Denise Medrano
I'm an American ex-pat who is fascinated by wine. Previous to my arrival in London, I had done a sommelier course in Buenos Aires, Argentina so I knew I wanted to be in the wine trade but where to start? I started where so many people in the UK wine trade start, Oddbins. I was fortunate in that Oddbins back then had a great wine education partnership with the Wine and Spirit Educational Trust and I was able take the WSET courses. I currently have the WSET Advanced Certificate as well as holding a UK personal alcohol license. Another advantage to working at Oddbins was that I had access to all the wine trade shows. Imagine, being able to go and try as many wines as you could in one day! Whew! I have to admit, I didn't do much spitting back then and the next day, I was wishing I had at least taken better notes. I started looking around on the web for blogs that covered the London wine scene and found there were none.

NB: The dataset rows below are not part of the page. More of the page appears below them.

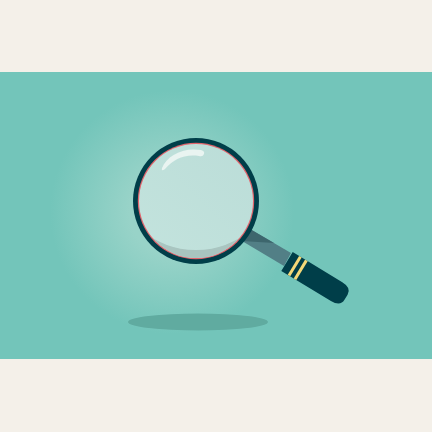
<!DOCTYPE html>
<html lang="en">
<head>
<meta charset="utf-8">
<title>Magnifying glass</title>
<style>
:root {
  --paper: #f4f0e9;
  --teal: #73c5ba;
  --glow: #98d3c8;
  --navy: #003e49;
  --rim: #e0646c;
  --steel: #527f86;
  --steel-dark: #3d666d;
  --gold: #f4d878;
  --ground-shadow: #60aba0;
}
html, body { margin: 0; height: 100%; overflow: hidden; background: var(--paper); }
.illustration { display: block; width: 432px; height: 432px; }
.paper { fill: var(--paper); }
.backdrop { fill: var(--teal); }
.ground-shadow { fill: var(--ground-shadow); }
.neck { fill: var(--steel); }
.neck-shade { fill: var(--steel-dark); }
.grip, .frame { fill: var(--navy); }
.band { fill: var(--gold); }
.rim { fill: var(--rim); }
.lens-shade { fill: #a9c5c0; }
.highlight { fill: #e9f4f1; }
.glow-in { stop-color: var(--glow); }
.glow-out { stop-color: var(--teal); }
</style>
</head>
<body>
<svg class="illustration" viewBox="0 0 432 432" role="img" aria-label="Magnifying glass floating above its shadow">
  <defs>
    <radialGradient id="glow" gradientUnits="userSpaceOnUse" cx="172" cy="212" r="122">
      <stop class="glow-in" offset="0"/>
      <stop class="glow-in" offset=".35"/>
      <stop class="glow-out" offset="1"/>
    </radialGradient>
    <linearGradient id="glass" x1="0" y1="1" x2="1" y2="0">
      <stop offset="0" stop-color="#c3e3dd"/>
      <stop offset="1" stop-color="#bbddd8"/>
    </linearGradient>
    <clipPath id="lens-clip"><circle cx="196" cy="201" r="57"/></clipPath>
  </defs>

  <rect class="paper" width="432" height="432"/>
  <rect class="backdrop" y="72" width="432" height="287"/>
  <rect fill="url(#glow)" y="72" width="432" height="287"/>
  <ellipse class="ground-shadow" cx="198" cy="322" rx="70" ry="8.5"/>

  <g id="handle">
    <polygon class="neck" points="250,229 291,253 284,266 242,241"/>
    <polygon class="neck-shade" points="250,229 274,243 242,241"/>
    <g transform="translate(287 261.5) rotate(31.2)">
      <path class="grip" d="M0-11H58Q69-11 69-3V3Q69 11 58 11H0Z"/>
      <rect class="band" x="7.5" y="-11" width="3" height="22"/>
      <rect class="band" x="14.5" y="-11" width="3" height="22"/>
    </g>
  </g>

  <g id="lens">
    <circle class="frame" cx="196" cy="201" r="63"/>
    <circle class="rim" cx="196" cy="201" r="58.2"/>
    <circle fill="url(#glass)" cx="196" cy="201" r="57"/>
    <path class="lens-shade" clip-path="url(#lens-clip)" d="M139 228Q164 250 196 250T253 228V260H139Z"/>
    <path class="highlight" d="M162 168C167 156 182 147 201 150Q205 151 204 154Q203 157 199 156C184 154 174 159 165 169Q161 172 162 168Z"/>
  </g>
</svg>
</body>
</html>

Well, none that appealed to me. None that were a mix of trade and consumer views and opinions. And none that really talked about what a great centre of wine this fabulous city of London is. So I rolled up my sleeves, bought a domain name and the rest, as they say, is The Winesleuth history. The Winesleuth Website - Follow The Winesleuth on Twitter